● **INPUT RECORDS**
-------

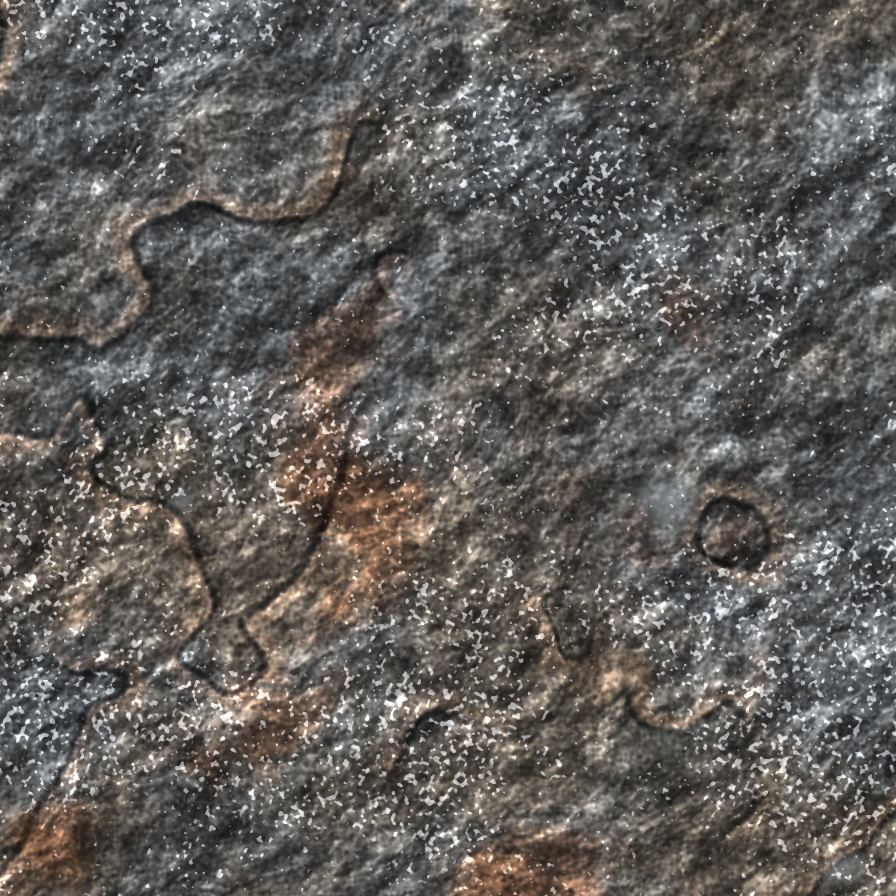
A WebGL 2 fragment shader for this texture:

```glsl
#version 300 es
precision highp float;
// Weathered dark rock with gritty relief, a few broken ledges, rusty patches and mica glitter.

#define BASE_TONE 0.322
#define MOTTLE 0.40
#define GRIT 0.62
#define GRAIN 0.30
#define RELIEF 4.2
#define CRACK_WIDTH 0.007
#define LIP_WIDTH 0.035
#define GLITTER 0.46
#define STAIN_COUNT 12
#define COOL vec3(0.97, 1.00, 1.025)
#define WARM vec3(1.08, 1.00, 0.90)
#define RUST_TINT vec3(1.24, 0.98, 0.83)

uniform vec2 u_resolution;
out vec4 fragColor;

vec3 hash3(vec2 cell, uint seed) {
    uvec3 v = uvec3(uvec2(ivec2(cell)), seed) * 1664525u + 1013904223u;
    v.x += v.y * v.z; v.y += v.z * v.x; v.z += v.x * v.y;
    v ^= v >> 16u;
    v.x += v.y * v.z; v.y += v.z * v.x; v.z += v.x * v.y;
    return vec3(v >> 8u) / 16777216.0;
}

// Smooth value noise in -1..1
float noise(vec2 p) {
    vec2 c = floor(p), f = p - c;
    f = f * f * f * (f * (f * 6.0 - 15.0) + 10.0);
    float low = mix(hash3(c, 1u).x, hash3(c + vec2(1, 0), 1u).x, f.x);
    float high = mix(hash3(c + vec2(0, 1), 1u).x, hash3(c + vec2(1, 1), 1u).x, f.x);
    return 2.0 * mix(low, high, f.y) - 1.0;
}

vec2 turn(vec2 p, float angle) {
    float c = cos(angle), s = sin(angle);
    return vec2(c * p.x + s * p.y, c * p.y - s * p.x);
}

float fbm(vec2 p, int octaves) {
    float sum = 0.0, amp = 0.5;
    for (int i = 0; i < octaves; i++) {
        sum += amp * noise(p);
        p = mat2(1.6, 1.2, -1.2, 1.6) * p + 17.3;
        amp *= 0.52;
    }
    return sum;
}

// Surface height, drawn out along the rising diagonal
float height(vec2 p) {
    vec2 q = turn(p, 0.6);
    float folds = 1.0 - 2.0 * abs(fbm(q * vec2(6.0, 10.0) + 41.0, 5));
    return 0.12 * folds + 0.8 * fbm(q * vec2(13.0, 18.0) + 7.0, 5);
}

float ledgeField(vec2 p) {
    return fbm(p * 1.9 + vec2(3.7, 8.1), 4);
}

// Signed distance to the nearest ledge, from the field and its slope
float ledgeDistance(vec2 p) {
    const float e = 0.006;
    float f = ledgeField(p);
    vec2 slope = vec2(ledgeField(p + vec2(e, 0)), ledgeField(p + vec2(0, e))) - f;
    return f / max(length(slope) / e, 0.9);
}

// Irregular clumped specks; a lower threshold packs them closer
float glitter(vec2 p, float threshold) {
    float n = 0.62 * noise(turn(p, 0.4) * 185.0) + 0.62 * noise(turn(p, 1.1) * 262.0 + 9.0);
    return smoothstep(threshold, threshold + 0.5, n);
}

// Scattered pale, ragged blotches
float stains(vec2 p) {
    float sum = 0.0;
    for (int i = 0; i < STAIN_COUNT; i++) {
        vec3 h = hash3(vec2(i, 3), 23u);
        float radius = mix(0.006, 0.026, h.z * h.z);
        vec2 d = (p - h.xy) / radius;
        sum += exp(-dot(d, d)) * mix(0.25, 0.6, h.z);
    }
    return sum;
}

void main() {
    vec2 p = gl_FragCoord.xy / u_resolution.y;
    vec2 warp = vec2(fbm(p * 6.0 + 11.0, 5), fbm(p * 6.0 + 29.0, 5));
    vec2 w = p + 0.025 * warp;

    // Broad regions: cool and smooth above left, warm below
    float warmth = smoothstep(-0.30, 0.45, fbm(w * 5.0 + 53.0, 6) + 0.25 * (0.5 - p.y));
    float rust = smoothstep(0.22, 0.62, fbm(w * 5.0 + 71.0, 6) + 0.30 * (0.45 - p.y));
    float mica = smoothstep(-0.25, 0.40, fbm(w * 6.0 + 97.0, 5) + 0.25 * (p.x - p.y + 0.1));

    // Tone from mottling, grit and side light
    vec2 light = 0.0022 * normalize(vec2(-0.6, 0.8));
    float shade = RELIEF * (height(w - light) - height(w + light));
    float tone = MOTTLE * fbm(w * 8.0 + 5.0, 5);
    tone += GRIT * fbm(turn(w, 0.5) * vec2(40.0, 52.0), 3);
    tone += GRAIN * noise(turn(p, 0.8) * 230.0) + clamp(shade, -0.45, 0.45);

    // Ledges: a dark undercut with a pale, warm lip beside it
    float d = ledgeDistance(p + 0.012 * warp);
    float present = smoothstep(0.0, 0.25, fbm(p * 3.5 + 131.0, 4));
    float crack = present * (1.0 - smoothstep(0.0, CRACK_WIDTH, abs(d - 0.5 * CRACK_WIDTH)));
    float lip = present * smoothstep(LIP_WIDTH, 0.0, -d) * smoothstep(0.002, -0.004, d);
    float hollow = present * smoothstep(0.05, 0.0, d) * smoothstep(-0.002, 0.004, d);
    tone += 0.22 * lip - 0.60 * crack - 0.16 * hollow;

    vec3 color = BASE_TONE * exp(tone) * mix(COOL, WARM, clamp(warmth + 0.4 * lip, 0.0, 1.0));
    color *= mix(vec3(1), RUST_TINT, max(rust, 0.35 * lip));
    color = mix(color, vec3(0.62, 0.66, 0.69), min(stains(p + 0.03 * warp), 0.6));

    // Mica grains, thinned inside the cracks
    float sparkle = glitter(p, mix(0.68, 0.16, mica));
    color += GLITTER * sparkle * (1.0 - 0.8 * crack) * vec3(0.98, 1.0, 1.03);

    fragColor = vec4(clamp(color, 0.0, 1.0), 1.0);
}
```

-------

● **BRIEF**
The copy you produce must repeat all the entries exactly and contain no pictures.

● **RESPONSE TO THE EXERCISE**
A WebGL 2 fragment shader for this texture:

```glsl
#version 300 es
precision highp float;
// Weathered dark rock with gritty relief, a few broken ledges, rusty patches and mica glitter.

#define BASE_TONE 0.322
#define MOTTLE 0.40
#define GRIT 0.62
#define GRAIN 0.30
#define RELIEF 4.2
#define CRACK_WIDTH 0.007
#define LIP_WIDTH 0.035
#define GLITTER 0.46
#define STAIN_COUNT 12
#define COOL vec3(0.97, 1.00, 1.025)
#define WARM vec3(1.08, 1.00, 0.90)
#define RUST_TINT vec3(1.24, 0.98, 0.83)

uniform vec2 u_resolution;
out vec4 fragColor;

vec3 hash3(vec2 cell, uint seed) {
    uvec3 v = uvec3(uvec2(ivec2(cell)), seed) * 1664525u + 1013904223u;
    v.x += v.y * v.z; v.y += v.z * v.x; v.z += v.x * v.y;
    v ^= v >> 16u;
    v.x += v.y * v.z; v.y += v.z * v.x; v.z += v.x * v.y;
    return vec3(v >> 8u) / 16777216.0;
}

// Smooth value noise in -1..1
float noise(vec2 p) {
    vec2 c = floor(p), f = p - c;
    f = f * f * f * (f * (f * 6.0 - 15.0) + 10.0);
    float low = mix(hash3(c, 1u).x, hash3(c + vec2(1, 0), 1u).x, f.x);
    float high = mix(hash3(c + vec2(0, 1), 1u).x, hash3(c + vec2(1, 1), 1u).x, f.x);
    return 2.0 * mix(low, high, f.y) - 1.0;
}

vec2 turn(vec2 p, float angle) {
    float c = cos(angle), s = sin(angle);
    return vec2(c * p.x + s * p.y, c * p.y - s * p.x);
}

float fbm(vec2 p, int octaves) {
    float sum = 0.0, amp = 0.5;
    for (int i = 0; i < octaves; i++) {
        sum += amp * noise(p);
        p = mat2(1.6, 1.2, -1.2, 1.6) * p + 17.3;
        amp *= 0.52;
    }
    return sum;
}

// Surface height, drawn out along the rising diagonal
float height(vec2 p) {
    vec2 q = turn(p, 0.6);
    float folds = 1.0 - 2.0 * abs(fbm(q * vec2(6.0, 10.0) + 41.0, 5));
    return 0.12 * folds + 0.8 * fbm(q * vec2(13.0, 18.0) + 7.0, 5);
}

float ledgeField(vec2 p) {
    return fbm(p * 1.9 + vec2(3.7, 8.1), 4);
}

// Signed distance to the nearest ledge, from the field and its slope
float ledgeDistance(vec2 p) {
    const float e = 0.006;
    float f = ledgeField(p);
    vec2 slope = vec2(ledgeField(p + vec2(e, 0)), ledgeField(p + vec2(0, e))) - f;
    return f / max(length(slope) / e, 0.9);
}

// Irregular clumped specks; a lower threshold packs them closer
float glitter(vec2 p, float threshold) {
    float n = 0.62 * noise(turn(p, 0.4) * 185.0) + 0.62 * noise(turn(p, 1.1) * 262.0 + 9.0);
    return smoothstep(threshold, threshold + 0.5, n);
}

// Scattered pale, ragged blotches
float stains(vec2 p) {
    float sum = 0.0;
    for (int i = 0; i < STAIN_COUNT; i++) {
        vec3 h = hash3(vec2(i, 3), 23u);
        float radius = mix(0.006, 0.026, h.z * h.z);
        vec2 d = (p - h.xy) / radius;
        sum += exp(-dot(d, d)) * mix(0.25, 0.6, h.z);
    }
    return sum;
}

void main() {
    vec2 p = gl_FragCoord.xy / u_resolution.y;
    vec2 warp = vec2(fbm(p * 6.0 + 11.0, 5), fbm(p * 6.0 + 29.0, 5));
    vec2 w = p + 0.025 * warp;

    // Broad regions: cool and smooth above left, warm below
    float warmth = smoothstep(-0.30, 0.45, fbm(w * 5.0 + 53.0, 6) + 0.25 * (0.5 - p.y));
    float rust = smoothstep(0.22, 0.62, fbm(w * 5.0 + 71.0, 6) + 0.30 * (0.45 - p.y));
    float mica = smoothstep(-0.25, 0.40, fbm(w * 6.0 + 97.0, 5) + 0.25 * (p.x - p.y + 0.1));

    // Tone from mottling, grit and side light
    vec2 light = 0.0022 * normalize(vec2(-0.6, 0.8));
    float shade = RELIEF * (height(w - light) - height(w + light));
    float tone = MOTTLE * fbm(w * 8.0 + 5.0, 5);
    tone += GRIT * fbm(turn(w, 0.5) * vec2(40.0, 52.0), 3);
    tone += GRAIN * noise(turn(p, 0.8) * 230.0) + clamp(shade, -0.45, 0.45);

    // Ledges: a dark undercut with a pale, warm lip beside it
    float d = ledgeDistance(p + 0.012 * warp);
    float present = smoothstep(0.0, 0.25, fbm(p * 3.5 + 131.0, 4));
    float crack = present * (1.0 - smoothstep(0.0, CRACK_WIDTH, abs(d - 0.5 * CRACK_WIDTH)));
    float lip = present * smoothstep(LIP_WIDTH, 0.0, -d) * smoothstep(0.002, -0.004, d);
    float hollow = present * smoothstep(0.05, 0.0, d) * smoothstep(-0.002, 0.004, d);
    tone += 0.22 * lip - 0.60 * crack - 0.16 * hollow;

    vec3 color = BASE_TONE * exp(tone) * mix(COOL, WARM, clamp(warmth + 0.4 * lip, 0.0, 1.0));
    color *= mix(vec3(1), RUST_TINT, max(rust, 0.35 * lip));
    color = mix(color, vec3(0.62, 0.66, 0.69), min(stains(p + 0.03 * warp), 0.6));

    // Mica grains, thinned inside the cracks
    float sparkle = glitter(p, mix(0.68, 0.16, mica));
    color += GLITTER * sparkle * (1.0 - 0.8 * crack) * vec3(0.98, 1.0, 1.03);

    fragColor = vec4(clamp(color, 0.0, 1.0), 1.0);
}
```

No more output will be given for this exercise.